Stoinis also took three for 49 with the ball.

New Zealand ebbed and flowed to 286 for nine, helped by 16 runs from Ferguson and Boult in the final over.

Overarching stability was provided by Neil Broom. He top-scored with 73 off 75 balls to bring the hosts back into the contest after they were restricted by a spate of wickets in the middle overs.

Stoinis' medium pacers looked innocuous by international standards, but when he pitched up, the right-armer blunted New Zealand's batting.

New Zealand looked capable of more at 83 for one when Stoinis joined the attack in the 14th over. By over's end, he had Williamson as his maiden ODI wicket.

Williamson looked to work the ball into the legside but extra bounce saw it balloon to Maxwell at backward point.

Williamson and Martin Guptill compiled 74 from 67 balls. Stoinis went on to remove Guptill for 61 off 73 balls in the 24th over and Colin Munro for two in the 26th. That left New Zealand vulnerable at 134 for five.

Guptill has been pivotal to New Zealand's chances in Chappell-Hadlee contests since last summer, averaging 62 from seven innings with a strike rate of 101 and never scoring less than 31.

In addition to Stoinis' effort, Starc, Hazlewood and James Faulkner used changes of pace to prevent the ball heading into stands which looked about as close as a suburban neighbour's driveway.

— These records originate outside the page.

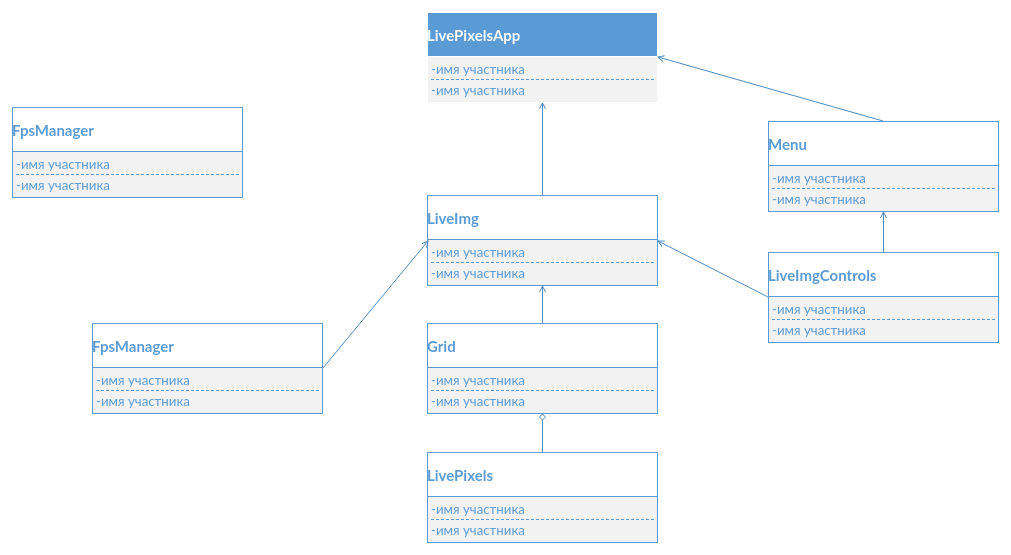
<!DOCTYPE html>
<html lang="ru">
<head>
<meta charset="utf-8">
<title>Диаграмма классов</title>
<style>
:root {
  --blue: #5b9bd5;
  --line: #4f8bc1;
  --panel: #f2f2f2;
  --paper: #ffffff;
}
* { box-sizing: border-box; margin: 0; padding: 0; }
html, body { width: 1011px; height: 555px; overflow: hidden; background: var(--paper); }
.diagram {
  position: relative;
  width: 1011px;
  height: 555px;
  font-family: Lato, "Noto Sans", sans-serif;
  color: var(--blue);
}
.class-box {
  position: absolute;
  left: var(--x);
  top: var(--y);
  display: grid;
  grid-template-rows: 44px 45px;
  width: 231px;
  height: 91px;
  border: 1px solid var(--blue);
  background: var(--paper);
}
.class-box h2 {
  display: flex;
  align-items: center;
  margin-left: -1px;
  border-bottom: 1px solid var(--blue);
  font-size: 15px;
  line-height: 20px;
  font-weight: 700;
  white-space: nowrap;
}
.members {
  padding: 2px 3px;
  background: var(--panel);
  list-style: none;
  font-size: 13.3px;
  white-space: nowrap;
}
.members li { height: 21px; line-height: 20px; }
.members li:first-child { border-bottom: 1px dashed var(--blue); }
.root { border-color: var(--paper); }
.root h2 {
  margin-left: 0;
  text-indent: -1px;
  background: var(--blue);
  background-clip: padding-box;
  border-color: var(--paper);
  color: var(--paper);
}
.connectors {
  position: absolute;
  inset: 0;
  fill: none;
  stroke: var(--line);
  stroke-width: 1;
}
.link { marker-end: url(#open-arrow); }
</style>
</head>
<body>
<main class="diagram">
  <section class="class-box root" style="--x:427px;--y:12px">
    <h2>LivePixelsApp</h2>
    <ul class="members"><li>-имя участника</li><li>-имя участника</li></ul>
  </section>
  <section class="class-box" style="--x:12px;--y:107px">
    <h2>FpsManager</h2>
    <ul class="members"><li>-имя участника</li><li>-имя участника</li></ul>
  </section>
  <section class="class-box" style="--x:768px;--y:121px">
    <h2>Menu</h2>
    <ul class="members"><li>-имя участника</li><li>-имя участника</li></ul>
  </section>
  <section class="class-box" style="--x:427px;--y:195px">
    <h2>LiveImg</h2>
    <ul class="members"><li>-имя участника</li><li>-имя участника</li></ul>
  </section>
  <section class="class-box" style="--x:768px;--y:252px">
    <h2>LiveImgControls</h2>
    <ul class="members"><li>-имя участника</li><li>-имя участника</li></ul>
  </section>
  <section class="class-box" style="--x:92px;--y:323px">
    <h2>FpsManager</h2>
    <ul class="members"><li>-имя участника</li><li>-имя участника</li></ul>
  </section>
  <section class="class-box" style="--x:427px;--y:323px">
    <h2>Grid</h2>
    <ul class="members"><li>-имя участника</li><li>-имя участника</li></ul>
  </section>
  <section class="class-box" style="--x:427px;--y:452px">
    <h2>LivePixels</h2>
    <ul class="members"><li>-имя участника</li><li>-имя участника</li></ul>
  </section>

  <svg class="connectors" width="1011" height="555" viewBox="0 0 1011 555" aria-hidden="true">
    <defs>
      <marker id="open-arrow" markerUnits="userSpaceOnUse" markerWidth="10" markerHeight="10" refX="7" refY="5" orient="auto">
        <polyline points="1,2 7,5 1,8"/>
      </marker>
    </defs>
    <line class="link" x1="883" y1="121" x2="658" y2="57"/>
    <line class="link" x1="542.5" y1="195" x2="542.5" y2="103"/>
    <line class="link" x1="883.5" y1="252" x2="883.5" y2="212"/>
    <line class="link" x1="768" y1="297" x2="658" y2="241"/>
    <line class="link" x1="323" y1="368" x2="428" y2="241"/>
    <line class="link" x1="542.5" y1="323" x2="542.5" y2="286"/>
    <line x1="542.5" y1="452" x2="542.5" y2="420"/>
    <polygon points="542.5,414 545.5,417 542.5,420 539.5,417"/>
  </svg>
</main>
</body>
</html>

For New Zealand, the innings' survival rested with Neesham and Broom who put on 76 in 77 balls until Neesham pulled Head to deep mid-wicket for 48 off 45 balls. Broom continued the form he showed resurrecting his career against Bangladesh, posting his third consecutive ODI half-century.

Handscomb filled in as a late replacement for Wade who was sidelined with a back niggle. Handscomb, keeping with lightweight pads under his trousers, let eight byes through and missed a couple of sharp chances. Australia bowled 16 wides.

But that will all disappear into the ether when the match is recalled by history. Remember the name Stoinis, Marcus Stoinis.